─── RECORDS SUPPLIED

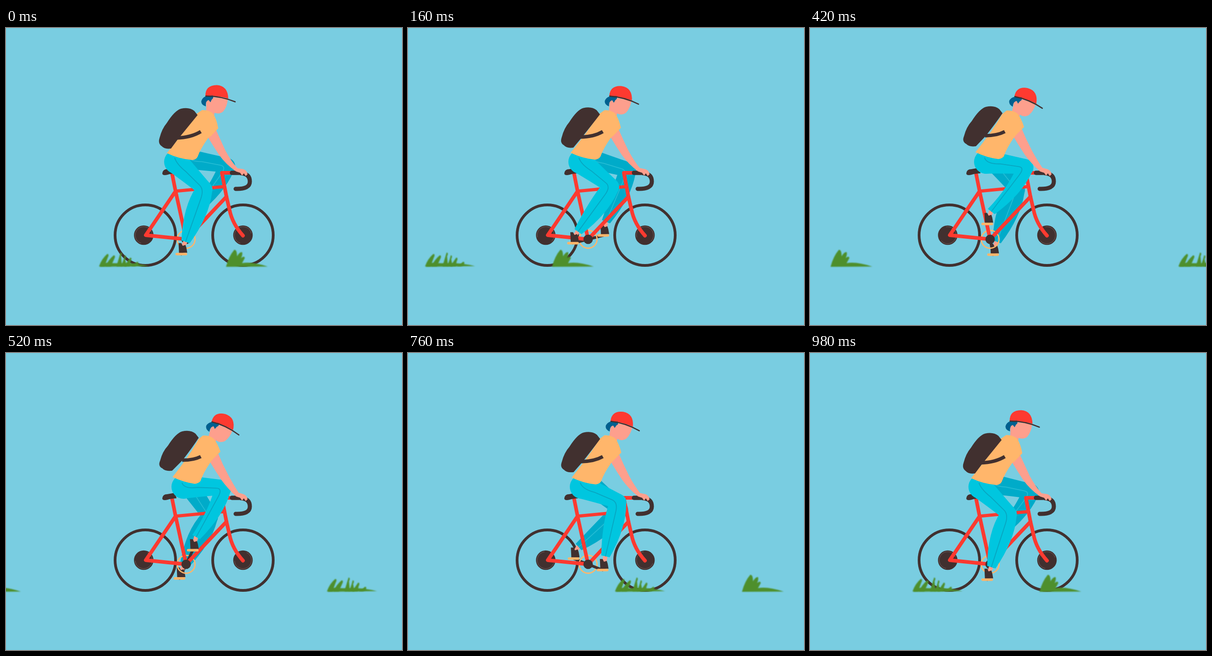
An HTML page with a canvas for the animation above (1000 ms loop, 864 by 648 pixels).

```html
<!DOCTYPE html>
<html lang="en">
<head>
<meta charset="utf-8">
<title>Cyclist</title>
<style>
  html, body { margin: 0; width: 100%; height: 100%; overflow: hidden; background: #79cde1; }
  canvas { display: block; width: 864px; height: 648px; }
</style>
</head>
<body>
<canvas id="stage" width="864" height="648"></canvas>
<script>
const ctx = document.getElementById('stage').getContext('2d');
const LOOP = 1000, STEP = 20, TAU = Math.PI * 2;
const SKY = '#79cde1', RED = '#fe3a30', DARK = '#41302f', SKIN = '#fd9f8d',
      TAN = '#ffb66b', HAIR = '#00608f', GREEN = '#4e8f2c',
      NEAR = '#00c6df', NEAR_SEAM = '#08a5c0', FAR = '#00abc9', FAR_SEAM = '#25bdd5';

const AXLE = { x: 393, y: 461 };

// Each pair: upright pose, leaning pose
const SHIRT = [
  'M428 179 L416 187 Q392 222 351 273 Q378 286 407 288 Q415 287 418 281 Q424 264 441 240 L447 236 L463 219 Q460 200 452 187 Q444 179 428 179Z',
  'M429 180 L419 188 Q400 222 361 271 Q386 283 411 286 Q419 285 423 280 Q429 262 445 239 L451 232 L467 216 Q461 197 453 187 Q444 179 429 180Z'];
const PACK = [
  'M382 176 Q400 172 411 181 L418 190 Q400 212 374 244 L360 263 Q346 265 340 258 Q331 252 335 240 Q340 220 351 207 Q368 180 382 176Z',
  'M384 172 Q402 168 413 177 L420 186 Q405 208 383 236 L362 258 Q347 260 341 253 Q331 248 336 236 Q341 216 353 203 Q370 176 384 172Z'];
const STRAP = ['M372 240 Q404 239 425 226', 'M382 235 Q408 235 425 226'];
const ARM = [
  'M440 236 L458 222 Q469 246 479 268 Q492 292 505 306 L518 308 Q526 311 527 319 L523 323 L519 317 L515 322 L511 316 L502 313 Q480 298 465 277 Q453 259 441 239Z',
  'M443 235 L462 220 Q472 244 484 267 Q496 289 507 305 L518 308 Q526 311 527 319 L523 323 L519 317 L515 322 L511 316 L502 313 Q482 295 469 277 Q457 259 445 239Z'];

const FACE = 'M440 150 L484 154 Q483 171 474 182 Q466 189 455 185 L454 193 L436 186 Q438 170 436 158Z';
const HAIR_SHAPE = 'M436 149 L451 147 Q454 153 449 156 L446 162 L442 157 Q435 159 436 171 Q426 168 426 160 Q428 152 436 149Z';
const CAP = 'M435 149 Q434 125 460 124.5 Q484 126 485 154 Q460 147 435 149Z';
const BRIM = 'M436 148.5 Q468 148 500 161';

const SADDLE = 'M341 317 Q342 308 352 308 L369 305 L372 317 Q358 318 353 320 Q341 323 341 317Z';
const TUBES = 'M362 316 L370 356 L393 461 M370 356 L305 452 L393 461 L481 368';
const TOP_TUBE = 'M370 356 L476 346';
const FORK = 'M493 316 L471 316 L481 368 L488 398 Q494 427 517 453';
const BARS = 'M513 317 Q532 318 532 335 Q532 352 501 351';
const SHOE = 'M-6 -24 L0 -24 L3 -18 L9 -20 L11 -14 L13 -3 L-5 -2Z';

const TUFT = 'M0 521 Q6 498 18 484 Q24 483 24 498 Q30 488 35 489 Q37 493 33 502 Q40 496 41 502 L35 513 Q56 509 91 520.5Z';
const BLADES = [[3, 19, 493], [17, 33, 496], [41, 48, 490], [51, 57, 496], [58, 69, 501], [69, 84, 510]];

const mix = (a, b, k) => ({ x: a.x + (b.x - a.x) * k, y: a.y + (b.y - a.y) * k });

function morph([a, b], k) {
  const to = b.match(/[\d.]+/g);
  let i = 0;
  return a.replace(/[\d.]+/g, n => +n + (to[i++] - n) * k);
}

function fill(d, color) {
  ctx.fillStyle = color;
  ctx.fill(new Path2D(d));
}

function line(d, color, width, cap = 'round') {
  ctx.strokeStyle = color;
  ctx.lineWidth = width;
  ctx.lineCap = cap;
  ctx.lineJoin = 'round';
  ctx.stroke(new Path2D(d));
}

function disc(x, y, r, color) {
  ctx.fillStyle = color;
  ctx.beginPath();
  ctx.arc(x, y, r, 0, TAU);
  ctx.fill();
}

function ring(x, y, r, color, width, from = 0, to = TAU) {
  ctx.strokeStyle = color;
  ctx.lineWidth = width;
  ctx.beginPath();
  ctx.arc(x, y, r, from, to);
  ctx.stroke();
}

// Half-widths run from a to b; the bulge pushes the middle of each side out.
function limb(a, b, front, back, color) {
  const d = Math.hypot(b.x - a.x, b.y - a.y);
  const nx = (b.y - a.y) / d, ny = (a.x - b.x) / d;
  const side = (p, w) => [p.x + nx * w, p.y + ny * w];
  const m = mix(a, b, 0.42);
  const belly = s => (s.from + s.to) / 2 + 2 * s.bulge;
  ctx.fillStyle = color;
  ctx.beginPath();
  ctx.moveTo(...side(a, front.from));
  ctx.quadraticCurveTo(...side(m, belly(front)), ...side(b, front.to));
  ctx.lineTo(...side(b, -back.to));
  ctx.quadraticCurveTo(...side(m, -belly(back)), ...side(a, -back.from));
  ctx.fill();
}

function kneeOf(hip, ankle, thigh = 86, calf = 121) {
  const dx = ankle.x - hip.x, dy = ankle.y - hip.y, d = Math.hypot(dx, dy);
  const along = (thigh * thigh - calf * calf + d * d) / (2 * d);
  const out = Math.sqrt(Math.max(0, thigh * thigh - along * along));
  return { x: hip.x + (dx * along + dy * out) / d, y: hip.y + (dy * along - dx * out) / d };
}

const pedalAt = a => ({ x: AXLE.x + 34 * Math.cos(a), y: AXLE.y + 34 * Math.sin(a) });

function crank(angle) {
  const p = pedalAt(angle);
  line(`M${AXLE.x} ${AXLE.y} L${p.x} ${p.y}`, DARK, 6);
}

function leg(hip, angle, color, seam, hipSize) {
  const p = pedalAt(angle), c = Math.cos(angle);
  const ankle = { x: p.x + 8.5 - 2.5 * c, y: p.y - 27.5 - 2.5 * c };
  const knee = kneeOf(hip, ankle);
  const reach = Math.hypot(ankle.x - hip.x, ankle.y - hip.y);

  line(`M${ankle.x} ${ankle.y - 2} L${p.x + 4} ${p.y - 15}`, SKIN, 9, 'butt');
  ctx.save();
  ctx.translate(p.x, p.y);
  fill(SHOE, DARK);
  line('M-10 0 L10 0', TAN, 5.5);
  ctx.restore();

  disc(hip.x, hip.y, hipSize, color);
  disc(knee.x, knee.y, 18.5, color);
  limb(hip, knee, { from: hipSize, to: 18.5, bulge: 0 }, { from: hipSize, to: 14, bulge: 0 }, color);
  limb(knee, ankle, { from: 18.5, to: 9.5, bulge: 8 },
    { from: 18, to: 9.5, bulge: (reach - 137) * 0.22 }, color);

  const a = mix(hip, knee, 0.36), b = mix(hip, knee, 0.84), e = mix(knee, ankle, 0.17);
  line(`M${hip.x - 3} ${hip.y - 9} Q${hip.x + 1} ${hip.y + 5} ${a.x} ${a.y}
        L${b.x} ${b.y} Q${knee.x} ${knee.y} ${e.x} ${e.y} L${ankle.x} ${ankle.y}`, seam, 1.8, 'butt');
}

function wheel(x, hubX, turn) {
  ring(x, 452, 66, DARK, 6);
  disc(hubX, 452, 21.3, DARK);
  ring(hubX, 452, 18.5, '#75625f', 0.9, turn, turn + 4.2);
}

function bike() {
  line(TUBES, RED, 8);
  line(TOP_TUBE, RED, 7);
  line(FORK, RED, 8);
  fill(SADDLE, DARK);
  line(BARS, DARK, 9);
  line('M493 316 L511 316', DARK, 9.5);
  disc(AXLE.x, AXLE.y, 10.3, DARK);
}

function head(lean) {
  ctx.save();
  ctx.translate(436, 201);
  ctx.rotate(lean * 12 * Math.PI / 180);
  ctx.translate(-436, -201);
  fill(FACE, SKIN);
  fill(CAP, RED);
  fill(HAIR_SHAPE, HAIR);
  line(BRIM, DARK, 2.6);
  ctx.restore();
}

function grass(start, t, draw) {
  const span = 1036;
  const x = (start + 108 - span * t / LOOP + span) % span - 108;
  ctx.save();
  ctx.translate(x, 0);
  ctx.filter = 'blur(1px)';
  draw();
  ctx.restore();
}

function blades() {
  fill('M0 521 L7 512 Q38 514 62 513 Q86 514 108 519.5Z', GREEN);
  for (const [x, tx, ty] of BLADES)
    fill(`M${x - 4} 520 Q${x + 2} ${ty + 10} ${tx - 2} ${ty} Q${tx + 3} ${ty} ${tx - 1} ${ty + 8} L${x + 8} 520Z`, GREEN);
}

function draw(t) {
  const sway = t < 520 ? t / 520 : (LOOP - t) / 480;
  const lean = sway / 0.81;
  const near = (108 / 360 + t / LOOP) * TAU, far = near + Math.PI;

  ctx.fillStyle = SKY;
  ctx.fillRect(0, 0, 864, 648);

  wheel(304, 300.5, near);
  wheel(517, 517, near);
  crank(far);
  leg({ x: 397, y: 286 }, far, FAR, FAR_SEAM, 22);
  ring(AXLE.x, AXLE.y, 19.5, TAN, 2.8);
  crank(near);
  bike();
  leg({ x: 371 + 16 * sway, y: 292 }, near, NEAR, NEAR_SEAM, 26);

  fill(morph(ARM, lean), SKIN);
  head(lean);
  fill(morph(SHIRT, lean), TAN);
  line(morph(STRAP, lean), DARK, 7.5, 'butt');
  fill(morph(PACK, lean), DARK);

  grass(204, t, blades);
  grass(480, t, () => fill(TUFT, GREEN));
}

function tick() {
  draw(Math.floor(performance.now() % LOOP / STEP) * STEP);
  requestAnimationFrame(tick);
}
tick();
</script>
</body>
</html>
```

──────

== INSTRUCTIONS TO FOLLOW ==
Copy out every line of the data in which the word "head" is found.

== ANSWER BOX ==
<head>
</head>
function head(lean) {
  head(lean);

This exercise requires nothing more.